LONDON (Reuters) - England manager Sam Allardyce is odds-on with bookmakers to lose his job following a newspaper sting that showed him ranting about a "corrupt" tax system, criticising the FA and seeking a lucrative role as an adviser in the Far East.
Allardyce, who was appointed in July following the departure of Roy Hodgson after this year's European Championship, has overseen one match - a 1-0 World Cup qualifying victory over Slovakia.
One of the highest-paid managers in the game with a salary of around £3 million (S$5.29 million) a year, Allardyce was secretly filmed by the Daily Telegraph discussing England's failings with a group he had been told were businessmen with interests in Singapore and Hong Kong.
The 61-year-old discussed a deal where he would be paid £400,000 for a series of visits and speeches, though he made it clear that any arrangement would have to be cleared with his employers - the FA.
Local media reported that FA chairman Greg Clarke and chief executive Martin Glenn were discussing the issue after summoning Allardyce to Wembley.
The Telegraph on Tuesday released a second extract from the video showing a rambling Allardyce condemning the UK's tax operation - HMRC - as "the most corrupt business in Britain".
The original film, released late on Monday, showed Allardyce criticising Hodgson and England's players after their Euro 2016 exit at the hands of Iceland, as well as mimicking Hodgson's speech impediment by referring to him as "Woy".
The most contentious issue, however, is likely to be his comments about third party ownership of players.
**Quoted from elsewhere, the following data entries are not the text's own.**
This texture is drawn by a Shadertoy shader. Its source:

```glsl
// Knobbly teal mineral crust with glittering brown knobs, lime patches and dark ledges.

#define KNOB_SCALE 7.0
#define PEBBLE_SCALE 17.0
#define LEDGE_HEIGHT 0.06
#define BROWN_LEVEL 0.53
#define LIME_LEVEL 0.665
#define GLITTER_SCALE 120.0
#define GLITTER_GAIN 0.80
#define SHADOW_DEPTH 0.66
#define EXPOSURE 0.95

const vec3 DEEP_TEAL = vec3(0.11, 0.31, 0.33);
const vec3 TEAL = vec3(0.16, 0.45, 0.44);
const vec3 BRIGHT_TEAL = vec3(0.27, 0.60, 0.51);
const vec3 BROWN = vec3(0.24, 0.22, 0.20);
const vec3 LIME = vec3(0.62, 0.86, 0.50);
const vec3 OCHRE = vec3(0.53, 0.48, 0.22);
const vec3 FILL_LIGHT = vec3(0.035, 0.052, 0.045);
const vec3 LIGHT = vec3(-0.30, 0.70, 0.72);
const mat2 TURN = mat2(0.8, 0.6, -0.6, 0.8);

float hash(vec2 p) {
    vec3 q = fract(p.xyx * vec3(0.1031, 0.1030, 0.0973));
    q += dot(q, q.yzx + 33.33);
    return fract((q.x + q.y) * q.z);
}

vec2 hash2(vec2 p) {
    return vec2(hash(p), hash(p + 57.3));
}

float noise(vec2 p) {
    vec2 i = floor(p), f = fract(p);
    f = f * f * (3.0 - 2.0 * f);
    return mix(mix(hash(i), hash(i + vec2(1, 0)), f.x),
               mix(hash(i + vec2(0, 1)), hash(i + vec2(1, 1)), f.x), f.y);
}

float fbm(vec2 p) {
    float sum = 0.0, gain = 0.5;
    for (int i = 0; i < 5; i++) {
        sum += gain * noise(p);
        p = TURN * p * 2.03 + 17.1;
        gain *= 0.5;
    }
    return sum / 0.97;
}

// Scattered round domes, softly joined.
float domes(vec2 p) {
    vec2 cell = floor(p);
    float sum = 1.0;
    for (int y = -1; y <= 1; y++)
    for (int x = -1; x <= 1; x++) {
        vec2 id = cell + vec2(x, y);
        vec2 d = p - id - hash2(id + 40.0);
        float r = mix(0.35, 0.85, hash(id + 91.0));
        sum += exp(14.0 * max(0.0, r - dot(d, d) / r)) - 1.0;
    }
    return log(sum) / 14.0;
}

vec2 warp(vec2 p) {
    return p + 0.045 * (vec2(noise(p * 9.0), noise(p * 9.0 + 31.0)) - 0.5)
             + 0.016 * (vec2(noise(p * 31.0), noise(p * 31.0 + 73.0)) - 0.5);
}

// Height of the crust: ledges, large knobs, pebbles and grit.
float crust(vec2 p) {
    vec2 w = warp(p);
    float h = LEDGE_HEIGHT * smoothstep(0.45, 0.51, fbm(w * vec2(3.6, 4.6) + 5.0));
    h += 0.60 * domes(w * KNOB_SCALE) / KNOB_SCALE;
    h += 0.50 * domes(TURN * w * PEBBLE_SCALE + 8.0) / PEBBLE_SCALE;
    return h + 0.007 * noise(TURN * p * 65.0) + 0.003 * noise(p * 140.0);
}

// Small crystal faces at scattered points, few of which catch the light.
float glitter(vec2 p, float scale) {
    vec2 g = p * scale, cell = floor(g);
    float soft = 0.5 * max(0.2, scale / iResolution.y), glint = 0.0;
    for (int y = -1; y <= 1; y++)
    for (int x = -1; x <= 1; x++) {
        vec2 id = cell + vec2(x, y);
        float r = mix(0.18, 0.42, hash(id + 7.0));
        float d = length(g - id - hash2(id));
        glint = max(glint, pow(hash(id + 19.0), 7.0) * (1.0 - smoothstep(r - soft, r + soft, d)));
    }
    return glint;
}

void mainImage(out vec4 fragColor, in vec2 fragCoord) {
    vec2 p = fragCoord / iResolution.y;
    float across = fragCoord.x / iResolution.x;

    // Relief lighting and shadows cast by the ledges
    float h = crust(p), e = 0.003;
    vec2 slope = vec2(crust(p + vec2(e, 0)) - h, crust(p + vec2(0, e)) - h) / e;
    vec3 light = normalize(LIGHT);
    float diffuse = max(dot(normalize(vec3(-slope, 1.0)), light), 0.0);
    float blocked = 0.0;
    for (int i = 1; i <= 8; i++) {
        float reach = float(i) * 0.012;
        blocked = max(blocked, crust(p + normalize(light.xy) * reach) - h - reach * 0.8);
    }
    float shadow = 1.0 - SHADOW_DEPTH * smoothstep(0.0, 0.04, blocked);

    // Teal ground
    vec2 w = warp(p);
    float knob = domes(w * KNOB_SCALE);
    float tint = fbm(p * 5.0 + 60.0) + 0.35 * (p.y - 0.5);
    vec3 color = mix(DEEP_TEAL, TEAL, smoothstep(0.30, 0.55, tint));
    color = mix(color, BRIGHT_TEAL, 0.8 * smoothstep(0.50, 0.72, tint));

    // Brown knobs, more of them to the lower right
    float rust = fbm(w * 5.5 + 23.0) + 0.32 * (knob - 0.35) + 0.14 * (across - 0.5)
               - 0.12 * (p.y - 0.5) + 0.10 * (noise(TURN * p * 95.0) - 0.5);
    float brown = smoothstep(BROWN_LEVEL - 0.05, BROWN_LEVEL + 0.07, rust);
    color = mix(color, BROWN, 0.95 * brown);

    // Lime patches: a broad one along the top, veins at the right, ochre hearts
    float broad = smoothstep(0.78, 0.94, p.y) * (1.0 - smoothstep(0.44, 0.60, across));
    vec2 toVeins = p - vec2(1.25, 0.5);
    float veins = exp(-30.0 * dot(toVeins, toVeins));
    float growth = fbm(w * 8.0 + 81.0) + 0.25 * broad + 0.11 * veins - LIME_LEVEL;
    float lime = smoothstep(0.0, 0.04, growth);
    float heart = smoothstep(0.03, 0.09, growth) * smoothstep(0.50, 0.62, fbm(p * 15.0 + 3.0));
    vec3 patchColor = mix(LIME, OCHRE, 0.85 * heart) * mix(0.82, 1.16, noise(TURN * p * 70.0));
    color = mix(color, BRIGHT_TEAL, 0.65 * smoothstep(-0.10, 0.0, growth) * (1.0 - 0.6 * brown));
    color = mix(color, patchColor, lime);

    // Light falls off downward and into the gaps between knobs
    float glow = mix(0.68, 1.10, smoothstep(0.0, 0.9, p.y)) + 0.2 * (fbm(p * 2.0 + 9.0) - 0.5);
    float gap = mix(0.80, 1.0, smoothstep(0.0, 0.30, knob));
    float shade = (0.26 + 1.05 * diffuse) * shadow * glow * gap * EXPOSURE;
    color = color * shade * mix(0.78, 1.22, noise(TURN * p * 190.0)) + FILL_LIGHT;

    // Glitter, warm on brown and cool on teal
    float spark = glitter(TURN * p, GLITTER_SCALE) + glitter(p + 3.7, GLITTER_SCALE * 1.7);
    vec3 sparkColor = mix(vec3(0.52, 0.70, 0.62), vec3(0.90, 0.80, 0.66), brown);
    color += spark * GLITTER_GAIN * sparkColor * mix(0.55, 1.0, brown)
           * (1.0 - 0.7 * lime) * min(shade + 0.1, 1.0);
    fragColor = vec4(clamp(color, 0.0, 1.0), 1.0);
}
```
"You can still get around it," he said in reference to the ban on such arrangements introduced by the FA in 2008 and made worldwide by Fifa last year.
Bookmaker William Hill cut the odds on Allardyce being sacked to 1-3 following a number of bets on Tuesday.